In this masterpiece, you’re guided through a process that the author calls “Inquiry”. Four questions that you ask of yourself about any situation that help you think differently about it. These questions help you see things in a new way and, if you’re truly honest with your answers, can help you to solve some of those “Why do I do that? Why do I react that way?” type questions. As well as details of the process Katie walks through a number of interviews showing the process. I got this on audiobook and found it a touch easier than reading the interviews. Either way, well worth a read.
All this intensive time together can be stressful on your relationship. It can highlight those little ways that you’re not communicating properly. This book is best used alongside the online survey that helps you discover what your love languages are. No, you’re not going to have to start communicating in Wookie to feel loved what this means is the way in which you and your partner communicate love. Some people communicate affection with words, others with touch or being helpful. If you and your partner have different love languages you may both actually feel unsatisfied despite showing love for each other.
Understanding that your partner receives love by touch more than by word may mean that you make the effort to hold hands occasionally to show your affection.

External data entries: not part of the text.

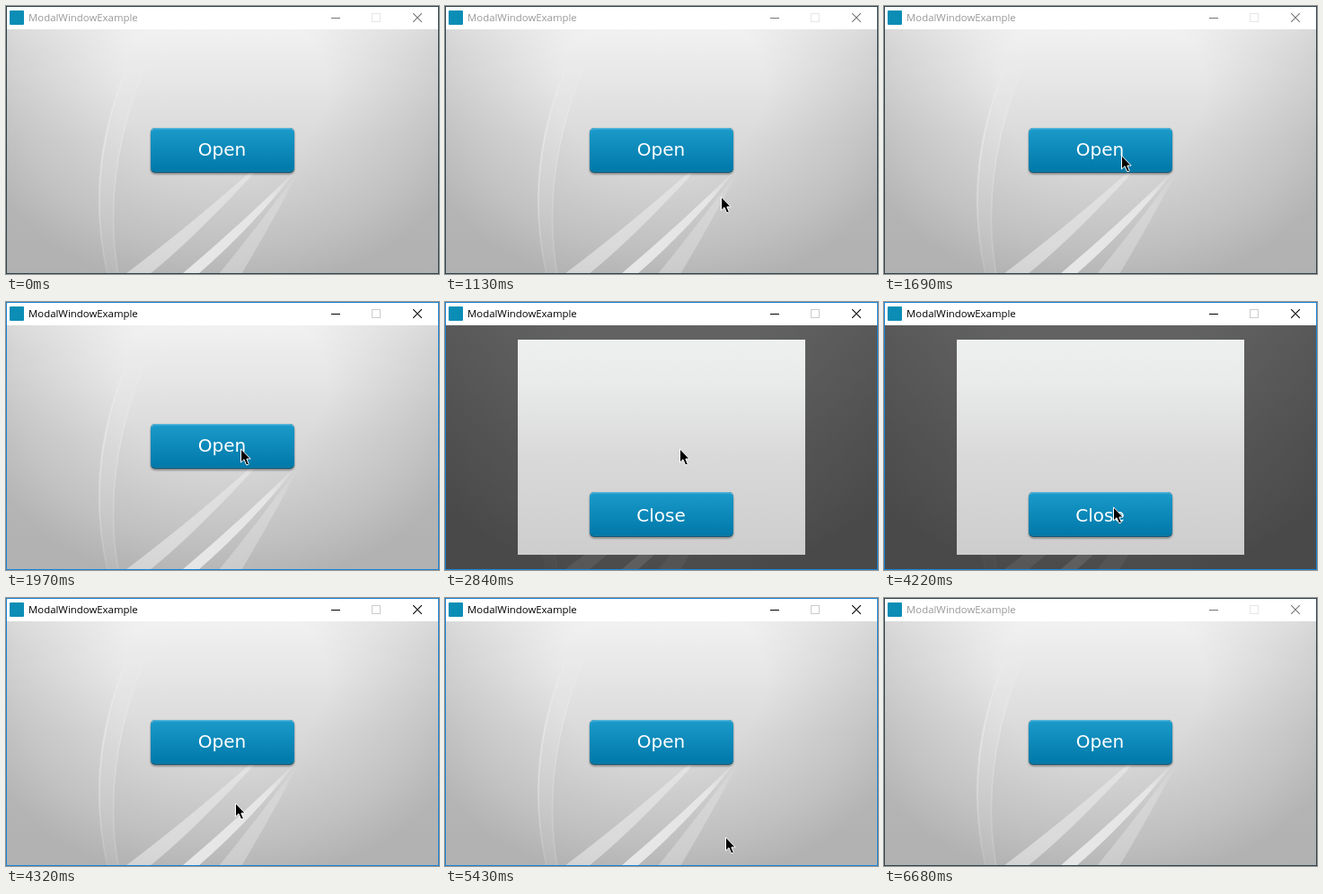
Write an HTML page that moves like this. It is 482 by 299 pixels and loops after 6.83 s.

```html
<!DOCTYPE html>
<html lang="en">
<head>
<meta charset="utf-8">
<title>Modal window</title>
<style>
  html, body { margin: 0; width: 100%; height: 100%; overflow: hidden; background: #fff; }
  svg { display: block; }
  .title { font: 11.4px "Open Sans", sans-serif; }
  .label { font: 20px "DejaVu Sans", sans-serif; fill: #fff; text-anchor: middle; }
  .icons { fill: none; stroke-width: 1; }
  #win { --ink: #000; --frame: #1883d7; --dim: #ccc; }
  #win.idle { --ink: #999; --frame: #2e444f; --dim: #e6e6e6; }
  #win.idle .icons { --ink: #757575; }
  .down { display: none; }
  .pressed .down { display: inline; }
  .pressed .up { display: none; }
</style>
</head>
<body>
<svg width="482" height="299" viewBox="0 0 482 299">
  <defs>
    <linearGradient id="sky" x2="0" y2="1">
      <stop offset="0" stop-color="#eeeeee"/>
      <stop offset=".12" stop-color="#eaeaea"/>
      <stop offset=".45" stop-color="#dadada"/>
      <stop offset="1" stop-color="#cfcfcf"/>
    </linearGradient>
    <radialGradient id="edge" gradientUnits="userSpaceOnUse" cx="241" cy="90" r="290"
      gradientTransform="translate(0 18) scale(1 .8)">
      <stop offset=".4" stop-color="#888" stop-opacity="0"/>
      <stop offset=".8" stop-color="#888" stop-opacity=".25"/>
      <stop offset="1" stop-color="#888" stop-opacity=".42"/>
    </radialGradient>
    <linearGradient id="fade" x2="0" y2="1">
      <stop offset="0" stop-color="#fff"/>
      <stop offset=".3" stop-color="#fff" stop-opacity=".35"/>
      <stop offset="1" stop-color="#fff" stop-opacity="0"/>
    </linearGradient>
    <linearGradient id="ray" gradientUnits="userSpaceOnUse" x1="325" y1="180" x2="220" y2="298">
      <stop offset="0" stop-color="#fff" stop-opacity="0"/>
      <stop offset=".3" stop-color="#fff" stop-opacity=".5"/>
      <stop offset="1" stop-color="#fff" stop-opacity=".65"/>
    </linearGradient>
    <linearGradient id="arc" gradientUnits="userSpaceOnUse" x1="0" y1="50" x2="0" y2="298">
      <stop offset="0" stop-color="#fff" stop-opacity="0"/>
      <stop offset=".4" stop-color="#fff" stop-opacity=".3"/>
      <stop offset="1" stop-color="#fff" stop-opacity=".15"/>
    </linearGradient>
    <linearGradient id="panel" x2="0" y2="1">
      <stop offset="0" stop-color="#eef0f0"/>
      <stop offset=".2" stop-color="#e9eaea"/>
      <stop offset=".55" stop-color="#d9d9d9"/>
      <stop offset="1" stop-color="#cdcdcd"/>
    </linearGradient>
    <linearGradient id="blue" x2="0" y2="1">
      <stop offset="0" stop-color="#1a9aca"/>
      <stop offset="1" stop-color="#0078a8"/>
    </linearGradient>
    <linearGradient id="deep" x2="0" y2="1">
      <stop offset="0" stop-color="#005f85"/>
      <stop offset="1" stop-color="#006e9a"/>
    </linearGradient>
    <filter id="soft"><feGaussianBlur stdDeviation="1"/></filter>
    <clipPath id="body"><rect x="1" y="26" width="480" height="272"/></clipPath>
    <clipPath id="round"><rect width="160" height="50" rx="5"/></clipPath>
    <g id="face">
      <g class="up">
        <rect y="1.5" width="160" height="50" rx="5" opacity=".45" filter="url(#soft)"/>
        <g clip-path="url(#round)">
          <rect width="160" height="50" fill="#00587d"/>
          <rect width="160" height="48.6" rx="5" fill="#55b6d9"/>
          <rect y="1.5" width="160" height="47.1" rx="5" fill="url(#blue)"/>
        </g>
      </g>
      <g class="down">
        <rect width="160" height="50" rx="5" fill="url(#deep)"/>
        <rect x=".5" y=".5" width="159" height="49" rx="4.5" fill="none" stroke="#004d6d" stroke-opacity=".7"/>
      </g>
    </g>
  </defs>

  <g id="win">
    <rect width="482" height="299" fill="#fff"/>
    <rect x="4" y="5" width="16" height="16" rx="1" fill="#0b8db5"/>
    <text class="title" x="25" y="17" fill="var(--ink)">ModalWindowExample</text>
    <g class="icons" stroke="var(--ink)">
      <path d="M362 13.5h10"/>
      <rect x="407.5" y="8.5" width="9" height="9" stroke="var(--dim)"/>
      <path d="M453.2 8.2l9.6 9.6m0-9.6l-9.6 9.6" stroke-width="1.1"/>
    </g>

    <g clip-path="url(#body)">
      <rect y="26" width="482" height="273" fill="url(#sky)"/>
      <rect y="26" width="482" height="273" fill="url(#edge)"/>
      <rect y="26" width="482" height="90" fill="url(#fade)" opacity=".2"/>
      <path d="M140 55Q82 180 114 299H125Q102 180 162 50Z" fill="url(#arc)" opacity=".5"/>
      <g fill="none" stroke="url(#arc)" stroke-width="1.6">
        <path d="M140 55Q86 180 113 299"/>
        <path d="M162 50Q104 180 125 299"/>
      </g>
      <g fill="url(#ray)">
        <path d="M326 180Q262 243 196 299H214Q275 246 326 180Z"/>
        <path d="M330 178Q285 240 237 299H262Q288 256 330 178Z" opacity=".45"/>
        <path d="M300 160Q215 237 133 299H160Q215 255 300 160Z" opacity=".65"/>
      </g>
      <g id="open" transform="translate(161 136)">
        <use href="#face"/>
        <text class="label" x="79.5" y="31">Open</text>
      </g>
      <g id="modal">
        <rect y="26" width="482" height="273" opacity=".59"/>
        <rect x="81" y="42" width="320" height="240" fill="url(#panel)"/>
        <g id="close" transform="translate(161 212)">
          <use href="#face"/>
          <text class="label" x="79.5" y="33">Close</text>
        </g>
      </g>
    </g>
    <rect x=".5" y=".5" width="481" height="298" fill="none" stroke="var(--frame)"/>
  </g>
  <path id="cursor" d="M.5 .9V16L4 12.7 6.5 18.5H8.6L9.1 17.4 6.9 12H11.2Z" stroke="#fff" stroke-width="1"/>
</svg>
<script>
  const LOOP = 6830, TICK = 46;
  const $ = id => document.getElementById(id);
  const linear = p => p;
  const out = p => p * (2 - p);
  const inOut = p => (1 - Math.cos(Math.PI * p)) / 2;

  // start, end, from, to, easing
  const moves = [
    [620, 1130, [387, 297], [307, 212], linear],
    [1130, 1260, [307, 212], [290, 196], linear],
    [1260, 1850, [290, 196], [261, 163], out],
    [2800, 3710, [261, 163], [255, 228], inOut],
    [4930, 5630, [255, 228], [347, 289], p => p ** 1.15],
    [5630, 5760, [347, 289], [364, 301], linear]
  ];

  function cursorAt(t) {
    const [start, end, a, b, ease] = moves.findLast(m => t >= m[0]) || moves[0];
    const held = t >= end ? end : start + Math.floor((t - start) / TICK) * TICK;
    const p = ease((held - start) / (end - start));
    return a.map((v, i) => Math.round(v + (b[i] - v) * p));
  }

  const within = (t, a, b) => t >= a && t < b;
  const show = (id, on) => $(id).setAttribute("visibility", on ? "visible" : "hidden");

  function render(t) {
    $("win").classList.toggle("idle", !within(t, 1870, 6680));
    $("open").classList.toggle("pressed", within(t, 1870, 2000));
    $("close").classList.toggle("pressed", within(t, 4190, 4320));
    show("modal", within(t, 2000, 4320));
    show("cursor", within(t, 620, 5760));
    $("cursor").setAttribute("transform", `translate(${cursorAt(t)})`);
  }

  const began = performance.now();
  function frame() {
    render((performance.now() - began) % LOOP);
    requestAnimationFrame(frame);
  }
  frame();
</script>
</body>
</html>
```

It’s a bit of a relationship game-changer to just know how your partner communicates and receives love – I mean now you understand why they get so upset when you don’t help with the housework right?

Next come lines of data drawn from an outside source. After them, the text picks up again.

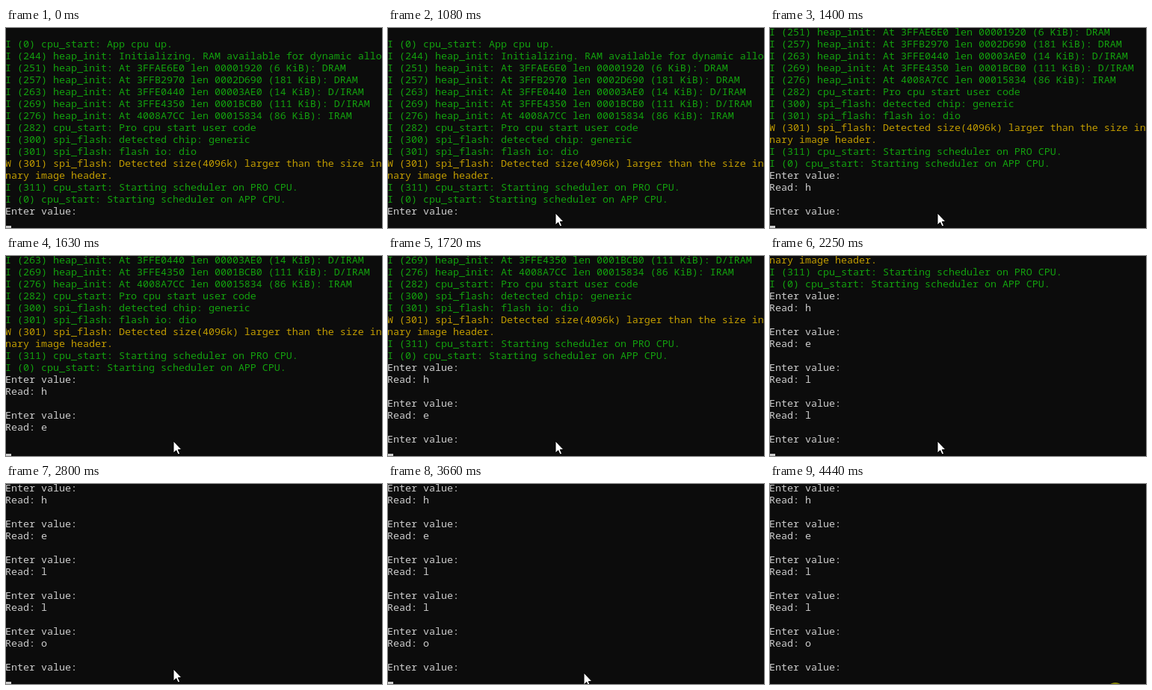
These frames come from a looping animation (503 px wide and 268 px high, 4500 ms). An HTML page:

```html
<!DOCTYPE html>
<html lang="en">
<head>
<meta charset="utf-8">
<title>Serial monitor</title>
<style>
  :root { --loop: 4500ms step-end infinite; }
  html, body { margin: 0; width: 100%; height: 100%; overflow: hidden; background: #0c0c0c; }
  .stage { position: relative; width: 503px; height: 268px; overflow: hidden; background: #0c0c0c; }

  /* The console grid: 8 x 16 px cells, shifted by (-1, -3) */
  .view { position: absolute; left: 0; top: -3px; width: 503px; height: 256px; overflow: hidden; }
  .log {
    position: absolute; left: -1px; top: 0; margin: 0;
    font: 13.3333px/16px "Noto Sans Mono", "DejaVu Sans Mono", monospace;
    color: #13a10e; white-space: pre;
    animation: scroll var(--loop);
  }
  .warn { color: #c19c00; }
  .out { color: #ccc; }
  .caret {
    position: absolute; left: 0; top: 265px; width: 7px; height: 4px;
    background: #ccc; animation: blink var(--loop);
  }

  .pointer { position: absolute; left: 0; top: 0; overflow: visible; animation: move var(--loop); }
  .ring { fill: #ff0; fill-opacity: .5; animation: click var(--loop); }
  .arrow { fill: #fff; stroke: #000; stroke-width: 1; }

  @keyframes scroll {
    0%     { transform: translateY(0); }
    31.11% { transform: translateY(-48px); }
    36.22% { transform: translateY(-80px); }
    38.22% { transform: translateY(-96px); }
    46.66% { transform: translateY(-144px); }
    50%    { transform: translateY(-192px); }
    62.22%, 100% { transform: translateY(-240px); }
  }
  @keyframes blink {
    0%, 31.11%, 94.88% { opacity: 1; }
    24%, 83.11%, 98.66%, 100% { opacity: 0; }
  }
  @keyframes move {
    0%     { transform: translate(221px, 290px); }
    5.11%  { transform: translate(221px, 259px); }
    6.66%  { transform: translate(224px, 250px); }
    11.77% { transform: translate(224px, 248px); }
    79.55% { transform: translate(230px, 249px); }
    81.33% { transform: translate(262px, 253px); }
    83.11% { transform: translate(308px, 259px); }
    84.66% { transform: translate(347px, 264px); }
    86.44%, 100% { transform: translate(462px, 278px); }
  }
  @keyframes click {
    0%, 15.55% { opacity: 0; }
    13.55%, 98.66%, 100% { opacity: 1; }
  }
</style>
</head>
<body>
<div class="stage">
  <div class="view">
<pre class="log">

I (0) cpu_start: App cpu up.
I (244) heap_init: Initializing. RAM available for dynamic allocation:
I (251) heap_init: At 3FFAE6E0 len 00001920 (6 KiB): DRAM
I (257) heap_init: At 3FFB2970 len 0002D690 (181 KiB): DRAM
I (263) heap_init: At 3FFE0440 len 00003AE0 (14 KiB): D/IRAM
I (269) heap_init: At 3FFE4350 len 0001BCB0 (111 KiB): D/IRAM
I (276) heap_init: At 4008A7CC len 00015834 (86 KiB): IRAM
I (282) cpu_start: Pro cpu start user code
I (300) spi_flash: detected chip: generic
I (301) spi_flash: flash io: dio
<span class="warn">W (301) spi_flash: Detected size(4096k) larger than the size in the bi
nary image header.</span>
I (311) cpu_start: Starting scheduler on PRO CPU.
I (0) cpu_start: Starting scheduler on APP CPU.
<span class="out">Enter value:
Read: h

Enter value:
Read: e

Enter value:
Read: l

Enter value:
Read: l

Enter value:
Read: o

Enter value:</span></pre>
  </div>
  <div class="caret"></div>
  <svg class="pointer" width="1" height="1">
    <circle class="ring" r="12"/>
    <path class="arrow" d="M0 0V16L3.7 12.6L6.1 18L8.6 16.9L6.3 11.6H11Z"/>
  </svg>
</div>
</body>
</html>
```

Are you a night owl or a morning lark? Most productive late into the night and horrid in the morning or vice versa? This book takes that concept a little bit further and divides people into four main categories based on what time you are at your best. It’s a great concept but can be a little challenging to apply in real life. What is very helpful though is the concept of looking at the best time to do things like Cold Call at work, have an important discussion with your partner or even take a nap. Knowledge is power I believe so knowledge of yourself is only going to make you more enabled and empowered.
As a video game fan, this book really hit home. In most games, you progress through a story and your character levels up when you achieve a certain amount of experience. This book is about taking that concept and applying it in real life. This is the perfect book for any video game geek looking to improve their lives. The concepts are fun but also practical, with exercises and advice on how to get things moving (maybe after we’re all allowed to leave the house). There is a lot of list-making and planning though involved in this so if you’re more a fly by the seat of your pants type person then this might not be for you. If however, you’re looking to use lockdown limbo to plan out how to level up your life when you’re set free again then this is a great read.
So this book isn’t necessarily one that you sit down and read but one I think every household should have. Ok yes, you can now Google and YouTube everything you can think of but heaven forbid the internet isn’t working then a book might still come in handy. This book has saved my skin many times and literally has everything from how to prepare for a job interview to how to unblock a sink. I occasionally have a laugh and try to think of something ridiculous to see if it’s included and more often than not it’s there! I may not own a cat but I now know how to wash one!